Supplied records.

* * *

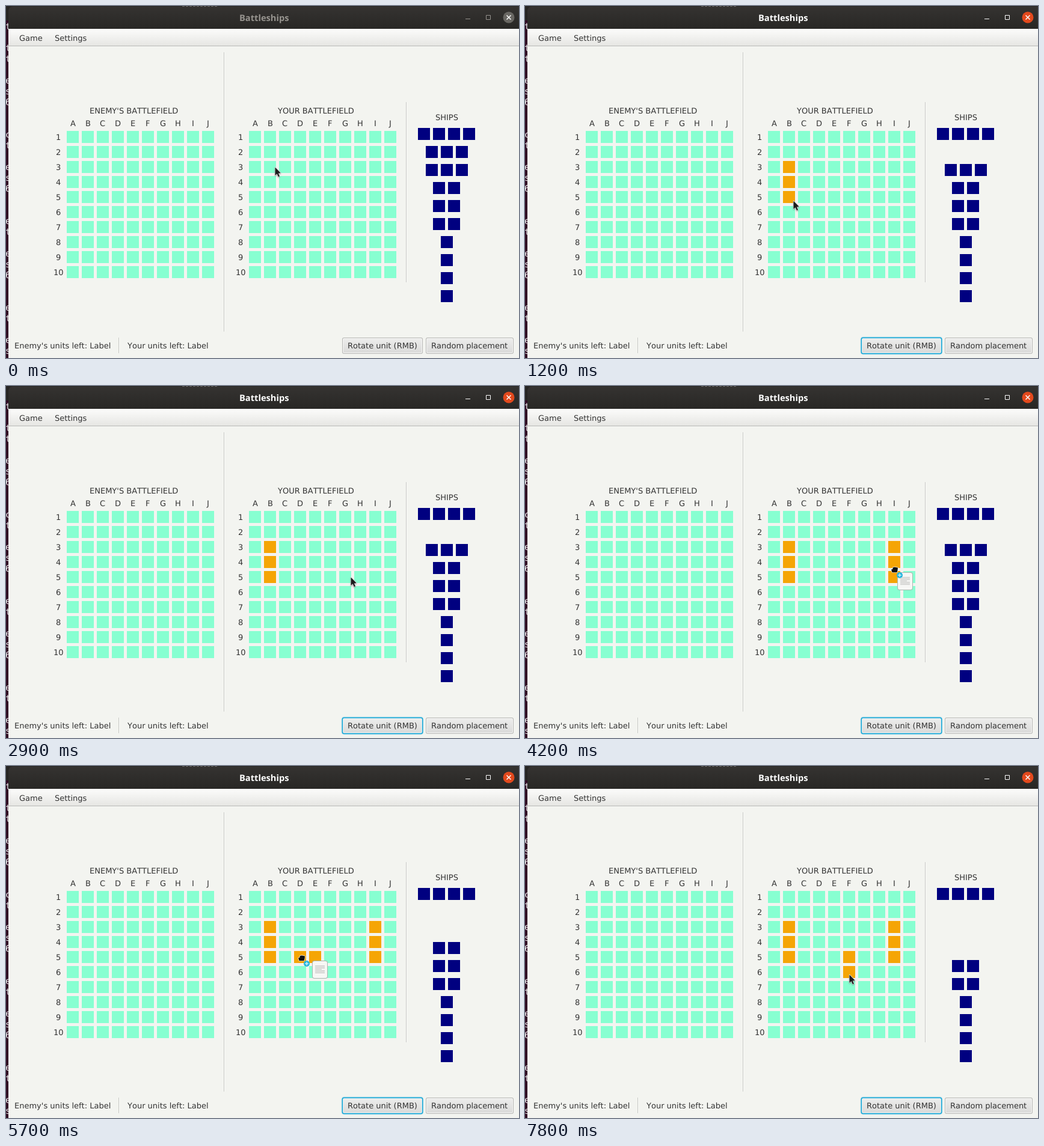
Recreate the animation shown at these times as an HTML page with a canvas. Size 853 by 586 pixels, loop 8 s.

```html
<!DOCTYPE html>
<html lang="en">
<head>
<meta charset="utf-8">
<title>Battleships</title>
<style>
html, body { margin: 0; width: 100%; height: 100%; overflow: hidden; background: #f3f4f0; }
canvas { display: block; }
</style>
</head>
<body>
<canvas id="stage" width="853" height="586"></canvas>
<script>
const W = 853, H = 586, LOOP = 8000, STEP = 100, FOCUS_AT = 500;
const SETTLE = 200, SWING = 300;
const ctx = document.getElementById('stage').getContext('2d');
const UI = '13px "DejaVu Sans", Verdana, sans-serif';
const CAPTION = 'bold 14.67px "Noto Sans", "Open Sans", sans-serif';
const TERM = '15px "DejaVu Sans Mono", monospace';
const PAGE = '#f3f4f0', MINT = '#87ffd1', ORANGE = '#f5a505', NAVY = '#000080', INK = '#333333';
const CELL = 20, PITCH = 25, TOP = 208, ENEMY_X = 101, OWN_X = 404;
const FLEET = [4, 3, 3, 2, 2, 2, 1, 1, 1, 1];

const at = (x, y) => ({ x, y });
const HOME = at(447, 268);

// press at a, pull to b by stop, let go at drop, then swing past via to the next press
const DRAGS = [
  { press: 500, stop: 900, drop: 1100, a: at(439, 268), b: at(438, 325), via: at(510, 316), down: true, ship: 1 },
  { press: 2200, stop: 2500, drop: 2900, a: at(491, 314), b: at(573, 318), via: at(607, 274) },
  { press: 4000, stop: 4400, drop: 4800, a: at(608, 271), b: at(616, 318), via: at(550, 319), down: true, ship: 2 },
  { press: 5600, stop: 5900, drop: 6500, a: at(489, 320), b: at(548, 318), via: at(549, 318) },
  { press: 7300, stop: 7500, drop: 7800, a: at(540, 320), b: at(539, 347), down: true, ship: 3 }
];

const easeIn = k => k * k, easeInHard = k => k ** 3, easeOut = k => 1 - (1 - k) ** 2;

function glide(p, q, t, t0, t1, ease) {
  const k = ease(Math.min(1, Math.max(0, (t - t0) / (t1 - t0))));
  return at(Math.round(p.x + (q.x - p.x) * k), Math.round(p.y + (q.y - p.y) * k));
}

function pointerAt(t) {
  const next = DRAGS.findIndex(d => t < d.press);
  const last = DRAGS[next < 0 ? DRAGS.length - 1 : next - 1];
  if (!last) return glide(HOME, DRAGS[0].a, t, 0, DRAGS[0].press - SETTLE, easeOut);
  if (t < last.drop || next < 0)
    return glide(last.a, last.b, t, last.press, last.stop, last.down ? easeOut : easeInHard);
  const turn = last.drop + SWING, to = DRAGS[next];
  return t < turn
    ? glide(last.b, last.via, t, last.drop, turn, easeIn)
    : glide(last.via, to.a, t, turn, to.press - SETTLE, easeOut);
}

// the carried sheet runs one step ahead of the hand sideways
const carriedAt = (t, d) => at(pointerAt(Math.min(t + STEP, d.drop - 1)).x, pointerAt(t).y);

function rect(x, y, w, h, fill) {
  ctx.fillStyle = fill;
  ctx.fillRect(x, y, w, h);
}

function roundRect(x, y, w, h, r, fill) {
  ctx.beginPath();
  ctx.roundRect(x, y, w, h, r);
  ctx.fillStyle = fill;
  ctx.fill();
}

function disc(x, y, r, fill) {
  ctx.beginPath();
  ctx.arc(x, y, r, 0, 7);
  ctx.fillStyle = fill;
  ctx.fill();
}

function text(s, x, y, centred, fill = INK, font = UI) {
  ctx.font = font;
  ctx.fontKerning = 'none';
  ctx.textRendering = 'geometricPrecision';
  ctx.fillStyle = fill;
  if (centred) x = Math.round(x - ctx.measureText(s).width / 2);
  ctx.fillText(s, x, y);
}

function shade(y0, y1, a, b) {
  const g = ctx.createLinearGradient(0, y0, 0, y1);
  g.addColorStop(0, a);
  g.addColorStop(1, b);
  return g;
}

function poly(x, y, points, fill, edge, width) {
  ctx.beginPath();
  points.forEach(([px, py]) => ctx.lineTo(x + px, y + py));
  ctx.closePath();
  ctx.lineJoin = 'round';
  ctx.lineWidth = width;
  ctx.strokeStyle = edge;
  ctx.stroke();
  ctx.fillStyle = fill;
  ctx.fill();
}

function backdrop() {
  rect(0, 0, W, H, '#300a24');
  rect(0, 0, W, 24, '#262523');
  for (let x = 293; x < 350; x += 6) rect(x, 0, 4, 1, '#6b6966');
  [...'t tt es6  ct es6  et es6  et es'].forEach((c, i) => text(c, -1, 39 + 18 * i, false, '#e6e6e6', TERM));
}

function titleBar(active) {
  roundRect(4, 1, W, 60, [7, 0, 0, 0], shade(1, 38, '#353331', '#282725'));
  const ink = active ? '#ffffff' : '#96938e';
  text('Battleships', 429, 25, true, ink, CAPTION);
  rect(764, 21, 8, 1, ink);
  ctx.strokeStyle = ink;
  ctx.lineWidth = 1;
  ctx.strokeRect(798.5, 15.5, 7, 7);
  disc(836, 19, 9.5, active ? '#e2491d' : '#696763');
  ctx.beginPath();
  for (const d of [-1, 1]) {
    ctx.moveTo(832.5, 19 - 3.5 * d);
    ctx.lineTo(839.5, 19 + 3.5 * d);
  }
  ctx.strokeStyle = '#ffffff';
  ctx.lineWidth = 1.5;
  ctx.stroke();
}

function separator(x, y0, y1) {
  rect(x, y0, 1, y1 - y0, '#c6c7c4');
  rect(x + 1, y0, 1, y1 - y0, '#fafaf8');
}

function button(label, x, w, focused) {
  const y = 552, h = 27;
  const layer = (inset, fill) =>
    roundRect(x + inset, y + inset, w - 2 * inset, h - 2 * inset, Math.max(1, 3 - inset), fill);
  if (focused) {
    layer(-1.4, 'rgba(3,158,211,.3)');
    layer(-0.2, '#039ed3');
  } else {
    layer(0, '#b5b5b3');
  }
  layer(1, focused ? '#dfeef2' : '#f8f8f7');
  layer(2, shade(y, y + h, '#eeeeed', '#d9d9d8'));
  text(label, x + w / 2, 570, true);
}

function square(x, y, fill) {
  rect(x, y, CELL, CELL, fill);
}

function board(x, title) {
  text(title, x + 111.5, 179, true);
  for (let i = 0; i < 10; i++) {
    text('ABCDEFGHIJ'[i], x + 10 + PITCH * i, 200, true);
    text(String(i + 1), x - 14, 223 + PITCH * i, true);
    for (let j = 0; j < 10; j++) square(x + PITCH * i, TOP + PITCH * j, MINT);
  }
}

const cellOf = (pos, origin) => Math.floor((pos - origin + 2.5) / PITCH);

function paintDrag(d, t) {
  const p = carriedAt(t, d);
  const col = cellOf(d.a.x, OWN_X), row = cellOf(d.a.y, TOP);
  const reach = d.down ? cellOf(p.y, TOP) - row : cellOf(p.x, OWN_X) - col;
  for (let i = 0; i <= reach; i++)
    square(OWN_X + PITCH * (col + (d.down ? 0 : i)), TOP + PITCH * (row + (d.down ? i : 0)), ORANGE);
}

function fleet(t) {
  text('SHIPS', 733, 190, true);
  FLEET.forEach((n, i) => {
    if (DRAGS.some(d => d.ship === i && t >= d.drop)) return;
    const x = Math.floor(733 - (PITCH * n - 5) / 2);
    for (let k = 0; k < n; k++) square(x + PITCH * k, 203 + 30 * i, NAVY);
  });
}

function arrow(p) {
  const shape = [[0, 0], [0, 13.5], [3.1, 10.7], [5.4, 15.8], [7.5, 14.9], [5.3, 9.9], [9.2, 9.5]];
  ctx.save();
  ctx.shadowColor = 'rgba(0,0,0,.25)';
  ctx.shadowBlur = 2;
  ctx.shadowOffsetY = 1;
  poly(p.x + 0.5, p.y + 0.5, shape, '#ffffff', '#ffffff', 1.4);
  ctx.restore();
  poly(p.x + 0.5, p.y + 0.5, shape, '#1c1c1c', '#1c1c1c', 0.1);
}

function sheet(p) {
  const x = p.x + 3, y = p.y + 4;
  roundRect(x, y, 26, 30, 4, '#a7b5ae');
  roundRect(x + 1, y + 1, 24, 28, 3, '#f7f7f5');
  for (let i = 0; i < 7; i++) rect(x + 5, y + 8 + 2 * i, i % 4 === 3 ? 11 : 16, 1, '#c3c3c1');
}

function hand(p) {
  const shape = [[-5, -0.5], [-2.7, -1], [-2.2, -4], [1, -4.6], [6, -3.4], [5.5, 1], [4.5, 4.2], [-3.5, 4.2]];
  poly(p.x, p.y, shape, '#111111', 'rgba(255,255,255,.75)', 1.6);
  const x = p.x + 9, y = p.y + 9;
  disc(x, y, 5, '#25b5dc');
  rect(x - 3, y - 0.5, 6, 1, '#ffffff');
  rect(x - 0.5, y - 3, 1, 6, '#ffffff');
}

function draw(t) {
  const active = t >= FOCUS_AT;
  const held = DRAGS.find(d => t >= d.press && t < d.drop);
  backdrop();
  titleBar(active);
  rect(4, 38, W, H, PAGE);
  rect(4, 38, W, 28, shade(38, 66, '#fcfcfb', '#e6e6e3'));
  rect(4, 66, W, 1, '#b9bab7');
  text('Game', 22, 58);
  text('Settings', 81, 58);
  separator(362, 77, 542);
  separator(665, 160, 460);
  separator(187, 552, 578);
  board(ENEMY_X, "ENEMY'S BATTLEFIELD");
  board(OWN_X, 'YOUR BATTLEFIELD');
  for (const d of DRAGS) {
    if (d === held) paintDrag(d, t);
    else if (d.ship && t >= d.drop) paintDrag(d, d.stop);
  }
  fleet(t);
  text("Enemy's units left: Label", 14, 570);
  text('Your units left: Label', 202, 570);
  button('Rotate unit (RMB)', 559, 134, active);
  button('Random placement', 698, 146, false);
  if (held) {
    sheet(carriedAt(t, held));
    hand(pointerAt(t));
  } else {
    arrow(pointerAt(t));
  }
}

const start = performance.now();
function tick() {
  const t = (performance.now() - start) % LOOP;
  draw(Math.floor(t / STEP) * STEP);
  requestAnimationFrame(tick);
}
tick();
</script>
</body>
</html>
```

* * *

If a line in the entries above includes "poly", count it; report the total alone.

4